Natural Gas and Climate Change: It’s Policy that Matters

March 19, 2012

Blog Post

More on:

Fossil Fuels

Climate Change

Study after study seems to be reaching the same conclusion: abundant natural gas is no solution for climate change. Indeed some scientists, having looked at the numbers, have come to an even harsher conclusion: there is so much unconventional gas in the ground that our only hope for dealing with climate change is to leave it untouched.

The chart below, which is frequently invoked by skeptics of unconventional resource development, seems to reinforce the point. The amount of carbon contained in conventional oil and gas makes their extraction look tolerable, but the amount contained in unconventional gas (and in coal) is literally off the charts.

Carbon stored in fossil fuels
Chart courtesy of James Hansen

Alas this picture is hugely misleading. Here’s another series of charts that shows why.

The first chart shows four different estimates. The top two both show projected carbon dioxide emissions from the U.S. power sector; each has a different assumption about U.S. gas reserves. One assumes that natural gas is roughly as abundant as we thought it was in 2010, while the other assumes that reserves are substantially larger. You’ll notice that projected emissions are barely affected by the choice.

Emissions Projections Under American Power Act
EIA Projections of Power Sector Emissions Under the American Power Act

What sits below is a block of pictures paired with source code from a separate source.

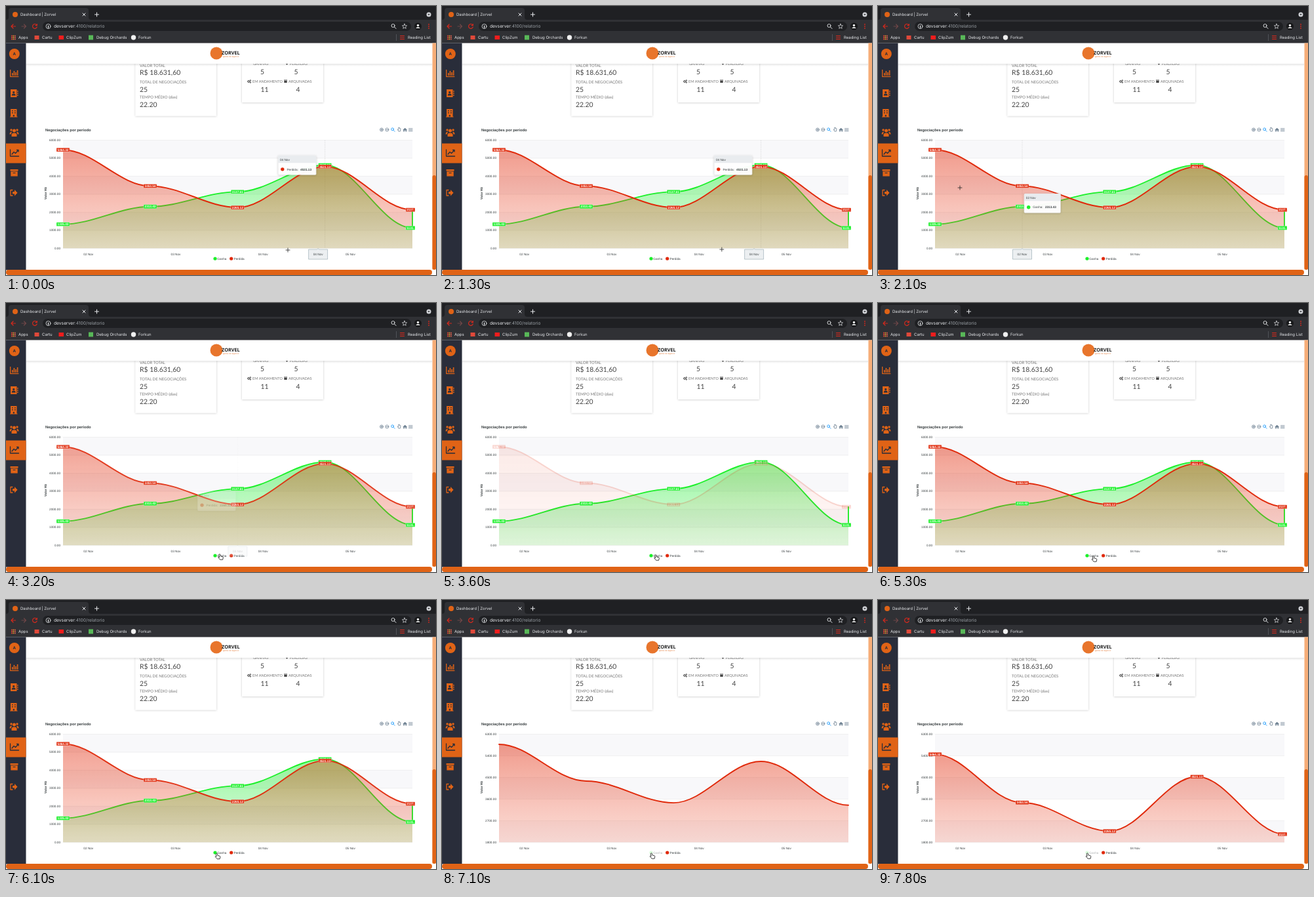
Recreate the animation shown at these times as an HTML page. Size 656 px wide and 410 px high, loop 8 s.

```html
<!DOCTYPE html>
<html lang="pt">
<head>
<meta charset="utf-8">
<title>Dashboard | Zorvel</title>
<style>
html, body { margin: 0; width: 100%; height: 100%; overflow: hidden; background: #fff; }
svg { display: block; width: 100vw; height: 100vh; }
text { text-rendering: geometricPrecision; }
.ui { font: 6px Inter, sans-serif; fill: #e8eaed; }
.card { font: 6px Lato, sans-serif; fill: #777; }
.big { font-size: 10.400px; fill: #444; }
.mid { text-anchor: middle; }
.chart { font: 4.7px "Liberation Sans", Arial, sans-serif; fill: #373d3f; }
.bold { font-weight: bold; }
.stroke { fill: none; stroke-linecap: round; stroke-linejoin: round; }
</style>
</head>
<body>
<svg viewBox="0 0 656 410">
  <defs>
    <linearGradient id="redFill" x2="0" y2="1"><stop stop-color="#e0290a" stop-opacity=".47"/><stop offset="1" stop-color="#ec4a2a" stop-opacity=".19"/></linearGradient>
    <linearGradient id="greenFill" x2="0" y2="1"><stop stop-color="#1cf02a" stop-opacity=".47"/><stop offset="1" stop-color="#50e860" stop-opacity=".19"/></linearGradient>
    <linearGradient id="fade" x2="0" y2="1"><stop stop-opacity=".1"/><stop offset="1" stop-opacity="0"/></linearGradient>
    <filter id="soft" x="-10%" y="-10%" width="120%" height="120%"><feDropShadow dx="0" dy=".5" stdDeviation="1.800" flood-opacity=".22"/></filter>
  </defs>
  <rect width="656" height="410" fill="#fff"/>

  <!-- summary cards -->
  <g fill="#fff" filter="url(#soft)"><path d="M197.500 70h123.500v97.500h-123.500z"/><path d="M360 70h124v77h-124z"/></g>
  <g class="card">
    <text x="204" y="93">VALOR TOTAL</text><text class="big" x="204" y="105">R$ 18.631,60</text>
    <text x="204" y="117.500">TOTAL DE NEGOCIAÇÕES</text><text class="big" x="204" y="131">25</text>
    <text x="204" y="140.500">TEMPO MÉDIO (dias)</text><text class="big" x="204" y="154">22.20</text>
    <g style="font-size:5.600px">
      <text x="377" y="90">GANHAS</text><text x="433" y="90">PERDIDAS</text>
      <text x="376" y="117">EM ANDAMENTO</text><text x="424" y="117" dx="7">ARQUIVADAS</text>
    </g>
    <g class="big mid"><text x="391" y="104">5</text><text x="442.500" y="104">5</text><text x="394.500" y="131">11</text><text x="445.500" y="131">4</text></g>
    <g fill="#444"><path d="M424 112.500h5v1h-5zM424.300 114h4.400v3h-4.400zM427 88h3l-1.500 2z"/></g>
    <g fill="none" stroke="#444"><circle cx="370" cy="115" r="1.400"/><circle cx="372.800" cy="113.500" r=".8"/><circle cx="372.800" cy="116.500" r=".8"/></g>
  </g>

  <!-- page header -->
  <rect x="31" y="88" width="619" height="4" fill="url(#fade)"/>
  <rect x="31" y="56" width="619" height="32" fill="#fff"/>
  <circle cx="321" cy="72" r="9.500" fill="#e8752c"/>
  <text x="329" y="74" style="font:bold 7.300px 'Noto Sans',sans-serif" fill="#222">ZORVEL</text>
  <text x="331" y="77.500" style="font:2.600px Inter,sans-serif" fill="#e8752c">gestão de negócios</text>

  <!-- browser -->
  <rect width="656" height="22" fill="#1f2023"/>
  <path d="M0 56.500V21q4 0 4-4V7q0-4 4-4h114q4 0 4 4v10q0 4 4 4h526v35.500z" fill="#303135"/>
  <rect x="56" y="24" width="562" height="14" rx="7" fill="#1f2023"/>
  <circle cx="14" cy="13" r="4" fill="#e06316"/>
  <g class="stroke" stroke="#e8eaed">
    <path d="M117 11l4 4m0-4l-4 4M135.500 13h6m-3-3v6"/>
    <path d="M64.500 30.200v3" stroke-width="1.200"/><circle cx="64.500" cy="31" r="3.500" stroke-width=".8"/>
    <circle cx="590.500" cy="30" r="2.500" stroke-width=".9"/><path d="M592.500 32l2.500 2.500"/>
    <path d="M608 27.200l1 2.500 2.600.2-2 1.800.6 2.600-2.200-1.400-2.200 1.400.6-2.600-2-1.800 2.600-.2z" stroke-width=".7"/>
  </g>
  <circle cx="645" cy="13" r="3.500" fill="#d0d2d6"/><path d="M643.300 12.300h3.400l-1.700 2z" fill="#1f2023"/>
  <g class="stroke" stroke="#d4281c" stroke-width="1.200">
    <path d="M14.500 31h-6.500m3-3l-3 3 3 3M46.800 29a3.400 3.400 0 1 0 .4 3M47.300 27.500v2.200h-2.300"/>
    <path d="M24 31h6.500m-3-3l3 3-3 3" stroke="#6e4648"/>
    <path d="M601.500 45.500h6m-6 2.500h6m-6 2.500h6"/>
  </g>
  <circle cx="628.500" cy="31" r="5.500" fill="#17181a"/><path d="M625 34q3.500-4 7 0z" fill="#eee"/><circle cx="628.500" cy="29.500" r="1.700" fill="#eee"/>
  <g fill="#d4281c"><circle cx="645" cy="28" r=".9"/><circle cx="645" cy="31" r=".9"/><circle cx="645" cy="34" r=".9"/></g>
  <g class="ui">
    <text x="22" y="15.200">Dashboard | Zorvel</text>
    <text x="73" y="33.300" style="font-size:6.700px">devserver<tspan fill="#9aa0a6">:4100/relatorio</tspan></text>
    <text x="19" y="50.200">Apps</text><text x="55" y="50.200">Cartu</text><text x="92" y="50.200">ClipZum</text>
    <text x="138" y="50.200">Debug Orchards</text><text x="202" y="50.200">Forkun</text><text x="613" y="50.200">Reading List</text>
  </g>
  <g id="apps"></g>
  <rect x="43.500" y="45" width="7" height="6" fill="#e0493a"/><rect x="80.500" y="45" width="7.500" height="6" fill="#f01d1d"/>
  <rect x="126" y="44.500" width="7" height="7" fill="#58b858"/><circle cx="194.500" cy="48" r="3.700" fill="#f2f2f2"/>
  <path d="M595.500 43v10" stroke="#5f6368" stroke-width=".7"/>

  <!-- sidebar and scrollbars -->
  <rect y="56.500" width="30.500" height="346" fill="#292d3a"/>
  <rect y="209.500" width="30.500" height="30" fill="#e06316"/>
  <circle cx="12.800" cy="73" r="8" fill="#e06316"/>
  <text class="ui mid" x="12.800" y="75.300" style="font-weight:700;fill:#292d3a">A</text>
  <g fill="#e06316">
    <path d="M6 97h1.300v10h12v1.300H6zM9 102h1.600v4H9zM11.600 99h1.600v7h-1.600zM14.200 101h1.600v5h-1.600zM16.800 98h1.600v8h-1.600z"/>
    <path d="M7 127h9.500v12H7zM17.200 129h1.300v2h-1.300zM17.200 132h1.300v2h-1.300zM17.200 135h1.300v2h-1.300z"/>
    <path d="M7 157h9.500v11.500H17.500v1H6v-1h1z"/>
    <circle cx="12.500" cy="190" r="2.500"/><circle cx="8" cy="189" r="1.700"/><circle cx="17" cy="189" r="1.700"/>
    <path d="M8.500 199v-3q0-2.500 4-2.500t4 2.500v3zM5.500 195.500q0-4 3.500-3.800l-1.500 3.800zM19.500 195.500q0-4-3.500-3.800l1.500 3.800z"/>
    <path d="M6.500 249h12v2.500h-12zM7.300 252.300h10.400v7.200H7.300z"/>
    <path d="M10 283h3v-3l4.500 4.700-4.500 4.700v-3h-3z"/>
  </g>
  <path d="M10.500 254.500h4" stroke="#292d3a"/>
  <g fill="#292d3a"><circle cx="11.700" cy="131.500" r="1.600"/><path d="M8.800 136.500q0-3 2.900-3t2.900 3zM9 159h1.600v1.600H9zM13 159h1.600v1.600H13zM9 162h1.600v1.600H9zM13 162h1.600v1.600H13zM10.800 166h2v2.500h-2z"/></g>
  <path class="stroke" d="M6.500 219v10h13M9 226l3-3.500 2.500 2 4.500-5m-2.500 0h2.500v2.500" stroke="#292d3a" stroke-width="1.300"/>
  <path class="stroke" d="M10 280.500H7v8.500h3" stroke="#e06316" stroke-width="1.300"/>
  <path d="M650.500 56.500h5.500v345h-5.500z" fill="#f6ad78"/>
  <rect x="650.500" y="258" width="5.500" height="144" rx="2.700" fill="#e06316"/>
  <rect y="402" width="650" height="8" rx="4" fill="#e06316"/>

  <!-- chart -->
  <g class="chart">
    <text class="bold" x="60" y="190.500" style="font-size:5.800px">Negociações por período</text>
    <text class="bold mid" transform="translate(62.300 285.500)rotate(-90)">Valor R$</text>
    <g class="stroke" stroke="#6e8192" stroke-width=".8">
      <circle cx="573" cy="188.500" r="2.500"/><circle cx="581.300" cy="188.500" r="2.500"/>
      <path d="M571.700 188.500h2.600m-1.300-1.300v2.600M580 188.500h2.600M614.500 186.800h5.500m-5.500 1.900h5.500m-5.500 1.900h5.500"/>
      <path d="M597.600 188.500l1.300 2.500h2.500l.6-3.500-.8-1-.4.800v-1.500l-1-.3v-.5l-1 .2-.2 3z"/>
      <g stroke="#008ffb"><circle cx="589.600" cy="187.800" r="1.900"/><path d="M591.200 189.500l1.800 1.800"/></g>
    </g>
    <path d="M605.300 189l3.400-3.200 3.400 3.200h-1v2.500h-1.600v-2h-1.600v2h-1.600V189z" fill="#6e8192"/>
    <g id="axis"></g>
    <path id="guide" stroke="#c8c8c8" stroke-width=".5" stroke-dasharray="1.500 1.200"/>
    <g id="series"></g>
    <g id="labels"></g>
    <g id="days" class="mid"></g>
    <g id="ganha"><circle cx="319" cy="385" r="2.600" fill="#1cf02a"/><text x="322.300" y="386.800">Ganha</text></g>
    <circle cx="343.700" cy="385" r="2.600" fill="#e0290a"/><text x="347.500" y="386.800">Perdida</text>
    <g id="dayTip"><path d="M-14.500 371h13l1.500-1.500 1.500 1.500h13v15h-29z" fill="#eceff1" stroke="#90a4ae" stroke-width=".6"/><text class="mid" y="380.200"></text></g>
    <g id="tip">
      <rect height="29" rx="1.500" fill="#fff" fill-opacity=".96" stroke="#dcdcdc" stroke-width=".5" filter="url(#soft)"/>
      <path fill="#e9ecef"/><text x="2.800" y="7.800"></text>
      <circle cx="6.700" cy="20.500" r="2.700"/><text x="13.300" y="22.200"><tspan></tspan><tspan class="bold" dx="3.200"></tspan></text>
    </g>
  </g>
  <path id="cross" class="stroke" d="M-3 0h6M0-3v6" stroke="#222" stroke-width=".8"/>
  <path id="hand" d="M0 0q1-.8 1.500.6l.4 2.300 3 .8q1.100.3.9 1.600l-.7 2.900h-4L-1.600 5q-.3-1.100.9-.9l.9.5-.9-3.800q0-.7.7-.8z" fill="#fff" stroke="#111" stroke-width=".8"/>
</svg>
<script>
const LOOP = 8000, TOP = 204.5, BASE = 369.3, HEIGHT = BASE - TOP;
const CLICK = 7060, MORPH = 320;
const X = [87, 220, 353.3, 486.6, 620];
const $ = id => document.getElementById(id);
const clamp = v => Math.max(0, Math.min(1, v));
const smooth = p => p * p * (3 - 2 * p);
const mix = (a, b, p) => a + (b - a) * p;
const move = (el, x, y) => el.setAttribute('transform', `translate(${x} ${y})`);
const scale = (v, lo, hi) => BASE - (v - lo) / (hi - lo) * HEIGHT;

const SERIES = {
  green: { name: 'Ganha', color: '#1cf02a', values: [1335.43, 2313.43, 3137.61, 4620.13, 1131.26], dim: [[3980, 5200]] },
  red: { name: 'Perdida', color: '#e0290a', values: [5464.32, 3453.54, 2265.12, 4531.13, 2137.12], dim: [[3170, 3900], [5290, 5850], [6080, CLICK]] }
};

// time, x, y of the pointer
const POINTER = [
  [0, 430, 372], [1250, 430, 372], [2100, 125, 277], [2250, 112, 268], [2500, 110, 266],
  [2900, 416, 335], [3200, 325.5, 383], [3600, 325.5, 384], [4000, 345, 387], [5150, 345, 387],
  [5300, 328, 386], [5900, 321, 386.5], [6620, 321, 386.5], [6700, 319, 386], [LOOP, 319, 386]
];

// start time, point index, series of the tooltip
const TIPS = [[-500, 3, 'red'], [1450, 2, 'red'], [1650, 1, 'green'], [2120, 0, 'red'], [2560, 1, 'red'], [2680, 2, 'red']];
const TIP_END = 3100;

function pointer(t) {
  const i = POINTER.findIndex(k => k[0] > t);
  const a = POINTER[i - 1], b = POINTER[i], p = smooth((t - a[0]) / (b[0] - a[0]));
  return [mix(a[1], b[1], p), mix(a[2], b[2], p)];
}

function opacity(dim, t) {
  const d = dim.find(([from, to]) => t >= from && t < to);
  return d ? mix(1, 0.2, smooth(clamp((t - d[0]) / 150))) : 1;
}

function curve(ys) {
  let d = `M${X[0]} ${ys[0]}`;
  for (let i = 1; i < X.length; i++) {
    const pull = (X[i] - X[i - 1]) * 0.35;
    d += `C${X[i - 1] + pull} ${ys[i - 1]} ${X[i] - pull} ${ys[i]} ${X[i]} ${ys[i]}`;
  }
  return d;
}

function drawAxis(lo, hi, rows) {
  let out = '';
  for (let i = 0; i <= rows; i++) {
    const y = TOP + HEIGHT * i / rows;
    if (i % 2 == 0 && i < rows) out += `<rect x="87" y="${y}" width="533" height="${HEIGHT / rows}" fill="#f8f8fa"/>`;
    out += `<path d="M87 ${y}H620" stroke="#e2e2e2" stroke-width=".5"/>
      <text x="83" y="${y + 1.5}" text-anchor="end">${mix(hi, lo, i / rows).toFixed(2)}</text>`;
  }
  $('axis').innerHTML = out;
}

function build() {
  for (let i = 0; i < 9; i++)
    $('apps').innerHTML += `<rect x="${8 + i % 3 * 2.5}" y="${44.7 + (i / 3 | 0) * 2.5}" width="1.700" height="1.700" fill="${['#ea4335', '#f0a030', '#e06050'][i % 3]}"/>`;
  for (let i = 0; i < 4; i++)
    $('days').innerHTML += `<text x="${125.8 + i * 133.2}" y="380">0${i + 2} Nov</text>`;
  for (const [key, s] of Object.entries(SERIES)) {
    $('series').innerHTML += `<g id="${key}"><path fill="url(#${key}Fill)"/><path class="stroke" stroke="${s.color}" stroke-width="1.900"/></g>`;
    const tags = s.values.map((v, i) => {
      const w = i < 4 ? 20 : 14, text = i < 4 ? v.toFixed(2) : Math.floor(v) + '.';
      return `<g><rect x="${-w / 2}" y="-2.900" width="${w}" height="5.800" rx=".6" fill="${s.color}" stroke="#fff" stroke-width=".3"/>
        <text class="bold mid" y="1.700" style="fill:#fff">${text}</text></g>`;
    });
    $('labels').innerHTML += `<g id="${key}Tags">${tags.join('')}</g>`;
  }
}

function drawSeries(key, t, p) {
  const { values, dim } = SERIES[key], group = $(key), tags = $(key + 'Tags');
  const toY = v => mix(scale(v, 0, 6000), scale(v, 1800, 6300), p);
  const ys = values.map(toY), d = curve(ys);
  const [area, line] = group.children;
  area.setAttribute('d', `${d}V${BASE}H${X[0]}z`);
  line.setAttribute('d', key == 'green' ? d + 'V' + toY(2137) : d);
  [...tags.children].forEach((tag, i) => move(tag, i < 4 ? X[i] : 617, ys[i]));
  const shown = key == 'red' || t < CLICK;
  const settled = t < CLICK || t > CLICK + MORPH;
  group.style.opacity = shown ? opacity(dim, t) : 0;
  tags.style.opacity = shown && settled ? opacity(dim, t) : 0;
}

function place([, i, key]) {
  const w = key == 'red' ? 58 : 55.5, shift = i == 3 ? -10.5 : 0;
  const x = X[i] + shift;
  return [i < 2 ? x + 3 : x - 3 - w, scale(SERIES[key].values[i], 0, 6000) - (i == 3 ? 16.5 : 19.5), x];
}

function drawTip(t) {
  const n = TIPS.findLastIndex(k => k[0] <= t), now = TIPS[n], [, i, key] = now;
  const alpha = 1 - clamp((t - TIP_END) / 130);
  const a = place(TIPS[Math.max(0, n - 1)]), b = place(now);
  const p = smooth(clamp((t - now[0]) / 150));
  const [x, y, dayX] = b.map((v, k) => mix(a[k], v, p));
  const tip = $('tip'), [box, head, day, dot, line] = tip.children;
  const s = SERIES[key], w = key == 'red' ? 58 : 55.5, date = `0${i + 1} Nov`;
  box.setAttribute('width', w);
  head.setAttribute('d', `M0 11V1.500q0-1.500 1.500-1.500H${w - 1.5}q1.500 0 1.500 1.500V11z`);
  day.textContent = $('dayTip').lastChild.textContent = date;
  dot.setAttribute('fill', s.color);
  line.children[0].textContent = s.name + ':';
  line.children[1].textContent = s.values[i].toFixed(2);
  move(tip, x, y);
  move($('dayTip'), dayX, 0);
  $('guide').setAttribute('d', `M${X[i]} ${TOP}V${BASE}`);
  for (const id of ['tip', 'dayTip', 'guide']) $(id).style.opacity = alpha;
}

let zoomed;
function draw(t) {
  const hidden = t >= CLICK;
  if (hidden !== zoomed) {
    zoomed = hidden;
    hidden ? drawAxis(1800, 6300, 5) : drawAxis(0, 6000, 6);
    $('ganha').style.opacity = hidden ? 0.4 : 1;
    $('ganha').firstChild.style.opacity = hidden ? 0.4 : 1;
  }
  const p = smooth(clamp((t - CLICK) / MORPH));
  drawSeries('green', t, 0);
  drawSeries('red', t, p);
  drawTip(t);
  const [x, y] = pointer(t), onLegend = t >= 3150;
  move($('cross'), x, y);
  move($('hand'), x, y);
  $('cross').style.opacity = onLegend ? 0 : 1;
  $('hand').style.opacity = onLegend ? 1 : 0;
}

build();
const start = performance.now();
function tick() {
  draw((performance.now() - start) % LOOP);
  requestAnimationFrame(tick);
}
tick();
</script>
</body>
</html>
```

Now look at the bottom two lines. They’re both projections of what would have happened to power sector emissions had the Kerry-Lieberman cap-and-trade bill passed; one assumes moderate gas resources while the other assumes much larger ones. Those two lines are both radically lower than the ones without policy – but they’re both similar to each other. The lesson is simple: it’s the policy, not the gas resource, that matters most. Indeed if you look closely, emissions fall more if gas resources are larger, because gas with CCS becomes an economically attractive emissions-cutting option.

Perhaps this is an artifact of the particular policy? Nope. Here’s a similar chart, this time with a Clean Energy Standard rather than cap-and-trade. The pattern is the same.

Projections of Emissions under CES
EIA Projections of Power Sector Emissions Under Clean Energy Standard

None of this should surprise you. Absent demand-side policy, abundant natural gas displaces coal and renewable power, and increases electricity consumption. With demand-side policy, abundant natural gas displaces renewable and nuclear power, unless CCS isn’t available, in which case, by the 2030s, gas gets phased out.

But cheap natural gas does have one big bonus from a climate perspective: it makes cutting emissions less expensive. The lesson for people who care about climate change should be simple. Focus on constraining gas supplies, and even if you win, you’re unlikely to effect much change. Concentrate on demand side policy and your odds of victory may be longer, but a win will be far more worthwhile.